Dave Regan has always believed in volunteering. “It’s in my blood,” he says. Regan is a 33-year industry veteran and is the one of PPAI’s most recent Distinguished Service Award recipients. “As much as I’ve volunteered and given, I think I’ve received more back,” Regan says. 

Nominator Chris Vernon, MAS, president and CEO of The Vernon Company, met Regan in the late 1980s when he first joined the company as a sales manager. “Dave is one of the hardest working, humble and most dependable people I’ve ever met,” Vernon says. “He’s always the first to raise his hand to volunteer for business give-back events or philanthropic initiatives around our business community in central Iowa.” 

In early 2000, Regan and his family moved from Boston to Des Moines as he assumed the role of vice president of sales and marketing. Vernon says, “Dave has been instrumental in our business growth leadership for over 30 years and commits much time to help improve and move our industry (and local community) to a better, more inclusive future.”

Regan says he was very fortunate to have joined The Vernon Company. “At the time, I had no experience in the industry,” Regan says. “I ended up joining a company that offered significant training and support. Here I am 33 years later. I never had a reason to move anywhere else.” 

It was also the industry’s versatility and flexibility that’s kept Vernon throughout his career. “This is the type of industry where you can make what you want of it,” he says. “Every company in your community is a potential customer. There are times when businesses are thriving while others are suffering. Our industry allows us to focus on the businesses that are doing well. You can easily change your focus depending on the economic outlook at the time.”

In 2005, Regan served on the PPAI Leadership committee for a year, helping to identify future board member candidates. He says this one service opportunity had the biggest impact on his career. “I really got a good front row seat to see how PPAI works, what they need and how important volunteers are to them,” he says. 

Regan smiles with his wife, Jan. Above, right: Regan poses with his two daughters, Erin and Katie, at a Boston Red Sox game.

It was also impactful simply because of who he got to meet. “In those meetings, I am sitting to the left and right of industry leaders who I wouldn’t have gotten to know unless I volunteered on that committee,” Regan says. “By asking questions, I got to learn a lot and meet new people.” 

Regan says volunteering has changed the way he thinks. “I’ve always prided myself in thinking outside the box, but after attending PPAI committee meetings and talking to people, I realized the box is always bigger than you think it is,” he says. 

After giving his time, Regan says he never leaves empty-handed. “More people and more ideas—that’s what keeps me coming back for more,” he says. 

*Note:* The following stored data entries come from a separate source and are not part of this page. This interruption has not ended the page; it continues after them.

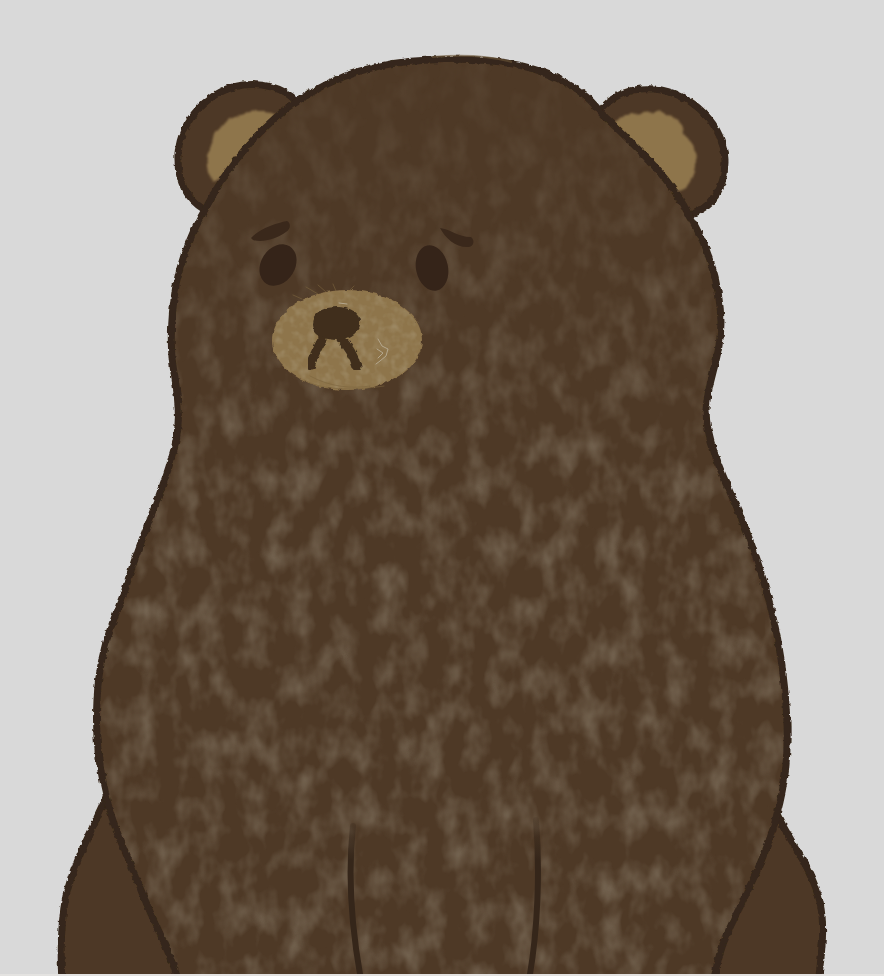
<!DOCTYPE html>
<html lang="en">
<head>
<meta charset="utf-8">
<title>Sad brown bear</title>
<style>
:root {
  --paper: #d9d9d9;
  --fur: #4e3926;
  --line: #35261a;
  --tan: #8e744b;
  --tan-shade: #7c643e;
  --eye: #352419;
  --brow: #3a281b;
  --nose: #3f2f1e;
}
html, body { margin: 0; background: var(--paper); overflow: hidden; }
svg { display: block; width: 884px; height: 976px; }
.fur { fill: var(--fur); }
.outline { fill: none; stroke: var(--line); stroke-width: 7; stroke-linecap: round; stroke-linejoin: round; }
.shape { fill: var(--fur); stroke: var(--line); stroke-width: 7; stroke-linejoin: round; }
.crease { fill: none; stroke: var(--line); stroke-width: 6; stroke-linecap: round; }
.tan { fill: var(--tan); }
.eye { fill: var(--eye); }
.brow { fill: var(--brow); }
.nose { fill: var(--nose); }
.mouth { fill: none; stroke: var(--nose); stroke-width: 9; stroke-linecap: round; }
.scratch { fill: none; stroke: #b5a88f; stroke-width: 1; stroke-linecap: round; }
.whisker { fill: none; stroke: var(--tan-shade); stroke-width: 1; stroke-linecap: round; opacity: .6; }
</style>
</head>
<body>
<svg viewBox="0 0 884 976" role="img" aria-label="A sad brown bear looking to the left">
  <defs>
    <path id="body-shape" d="M298 101C338 74 378 62 430 60C480 57 520 62 550 75C575 86 590 97 600 112C640 150 672 180 690 217C706 243 720 280 721 322C721 358 708 378 706 410C706 440 722 474 738 510C764 572 784 640 787 722C788 760 785 785 777 814C768 855 740 905 728 932C722 945 717 960 714 980L178 980C170 950 152 920 139 885C127 855 112 825 106 795C99 765 95 740 97 700C99 650 113 622 125 590C139 540 162 495 172 456C181 430 179 405 175 378C168 345 172 310 176 285C182 255 192 231 207 206C228 165 262 124 298 101Z"/>
    <clipPath id="body-clip"><use href="#body-shape"/></clipPath>
    <filter id="rough-edge" x="-5%" y="-5%" width="110%" height="110%">
      <feTurbulence type="fractalNoise" baseFrequency=".18" numOctaves="2" seed="4" result="grain"/>
      <feDisplacementMap in="SourceGraphic" in2="grain" scale="4" xChannelSelector="R" yChannelSelector="G"/>
    </filter>
    <filter id="soft-patch" x="-20%" y="-20%" width="140%" height="140%">
      <feTurbulence type="fractalNoise" baseFrequency=".07" numOctaves="2" seed="9" result="grain"/>
      <feDisplacementMap in="SourceGraphic" in2="grain" scale="7" xChannelSelector="R" yChannelSelector="G"/>
      <feGaussianBlur stdDeviation="1.3"/>
    </filter>
    <filter id="fur-texture" x="0" y="0" width="100%" height="100%">
      <feTurbulence type="fractalNoise" baseFrequency=".045 .03" numOctaves="3" seed="12"/>
      <feColorMatrix values="0 0 0 0 .25  0 0 0 0 .2  0 0 0 0 .14  1.6 0 0 0 -.66"/>
    </filter>
    <filter id="tan-texture" x="0" y="0" width="100%" height="100%">
      <feTurbulence type="fractalNoise" baseFrequency=".12" numOctaves="2" seed="3"/>
      <feColorMatrix values="0 0 0 0 .4  0 0 0 0 .32  0 0 0 0 .19  1.8 0 0 0 -.75"/>
    </filter>
    <linearGradient id="texture-fade" x1="0" y1="0" x2="0" y2="1">
      <stop offset=".1" stop-color="#fff" stop-opacity=".2"/>
      <stop offset=".5" stop-color="#fff" stop-opacity=".8"/>
    </linearGradient>
    <mask id="texture-mask"><rect width="884" height="976" fill="url(#texture-fade)"/></mask>
    <clipPath id="muzzle-clip"><ellipse cx="347" cy="340" rx="74" ry="49"/></clipPath>
    <linearGradient id="crease-fade" gradientUnits="userSpaceOnUse" x1="0" y1="810" x2="0" y2="860">
      <stop offset="0" stop-color="#35261a" stop-opacity="0"/>
      <stop offset="1" stop-color="#35261a"/>
    </linearGradient>
  </defs>

  <rect width="884" height="976" fill="var(--paper)"/>

  <g id="legs" filter="url(#rough-edge)">
    <path class="shape" d="M106 798C92 830 74 862 66 896C61 920 60 945 62 985H190L150 860Z"/>
    <path class="shape" d="M778 816C790 842 812 868 820 902C825 926 822 950 818 985H700L740 880Z"/>
  </g>

  <g id="ears">
    <g filter="url(#rough-edge)">
      <path class="shape" d="M296 101C283 87 262 83 243 85C210 90 181 118 178 154C177 178 185 198 205 210L250 170Z"/>
      <path class="shape" d="M600 111C612 95 632 87 654 89C693 93 724 125 725 161C725 188 713 207 688 216L630 180Z"/>
    </g>
    <path class="tan" filter="url(#soft-patch)" d="M275 114C258 109 235 114 225 124C214 130 212 137 212 147C205 157 207 173 213 182L240 165L285 125Z"/>
    <path class="tan" filter="url(#soft-patch)" d="M614 122C622 112 640 114 655 112C670 112 682 122 686 135C696 146 699 164 693 178C686 193 674 196 662 190C648 188 632 182 629 166C627 151 612 142 614 122Z"/>
  </g>

  <g id="torso-and-head">
    <use href="#body-shape" class="fur"/>
    <g clip-path="url(#body-clip)" mask="url(#texture-mask)">
      <rect width="884" height="976" filter="url(#fur-texture)"/>
    </g>
    <use href="#body-shape" class="outline" filter="url(#rough-edge)"/>
    <path fill="none" stroke="#6b5638" stroke-width="2" opacity=".6" d="M432 57C465 54 490 56 512 62"/>
  </g>

  <g id="front-legs" class="crease">
    <path style="stroke:url(#crease-fade)" d="M353 826C348 872 351 925 361 980"/>
    <path style="stroke:url(#crease-fade)" d="M536 820C540 870 538 930 529 980"/>
  </g>

  <g id="face">
    <path class="brow" d="M251 238C259 229 276 223 287 221C291 223 291 229 286 232C276 239 263 243 253 240Z"/>
    <path class="brow" d="M440 228C450 229 458 237 471 237C475 240 474 246 469 247C456 248 446 239 440 228Z"/>
    <ellipse class="eye" cx="278" cy="265" rx="17" ry="22" transform="rotate(32 278 265)"/>
    <ellipse class="eye" cx="432" cy="268" rx="16" ry="23" transform="rotate(-12 432 268)"/>

    <g id="muzzle">
      <path class="whisker" d="M318 294L306 287M326 292L318 285M336 291L333 284M302 299L293 295M350 290L354 286"/>
      <ellipse class="tan" cx="347" cy="340" rx="75" ry="50" filter="url(#rough-edge)"/>
      <g clip-path="url(#muzzle-clip)">
        <rect x="270" y="288" width="154" height="104" filter="url(#tan-texture)" opacity=".65"/>
      </g>
      <path class="whisker" d="M304 380C322 390 350 391 384 386M310 376C330 387 352 389 370 386"/>
      <g filter="url(#rough-edge)">
        <path class="nose" d="M312 325C312 311 325 307 339 307C352 308 361 315 360 324C358 334 348 340 336 340C322 339 312 335 312 325Z"/>
        <path class="mouth" d="M322 340C318 347 313 356 311 365M341 339C348 346 354 356 357 367"/>
      </g>
      <path class="scratch" d="M339 303L347 304M378 339L382 346L388 349L386 356L380 361L376 364M377 349L383 353L378 358"/>
    </g>
  </g>

  <rect y="974" width="884" height="2" fill="#e4e3e1"/>
</svg>
</body>
</html>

Nominator Kelli Denes, MAS, director of business development for The Vernon Company, says, “He is compassionate and diligent about helping anyone and everyone when they need it. He is known for being the first to arrive and the last to leave and the same can be said for his work and volunteering. The part that always amazes me, he does it effortlessly and can do it before most people can even think about it. He takes action like no one I’ve ever seen.” 

If he could start his career over, Regan says he would read more. “I don’t read,” he says. “I can read, but it’s not something I find joy in doing. I don’t advocate that for anybody. I would read more books about selling and managing. I envy people who read to educate themselves in addition to reading for pleasure and relation.”

For those looking to become better industry volunteers, Regan says don’t overcommit. In other words, figure out what you’re good at and do it 100%. “If volunteering is a part of your plan, put it in your schedule so that it doesn’t become an afterthought and you’ll be better at it,” he says. “Know what your mission is. You’ve got to share and contribute. Volunteering is a two-way street. When you give, you get it back.”

Regan also ran for the PPAI board twice. “I lost twice, so I am a two-time loser—is what I used to say,” he says. “But after each defeat, I was the first one raising my hand to do something else. There was a time when I needed to step away from volunteering for a few years.” 

Regan called those years were “terrible.”

“When I was not volunteering for PPAI, I felt a little lost and disconnected,” he says. “If you want to learn, stay connected to the industry and meet new people, raise your hand.”  


Valdez is an associate editor at PPAI.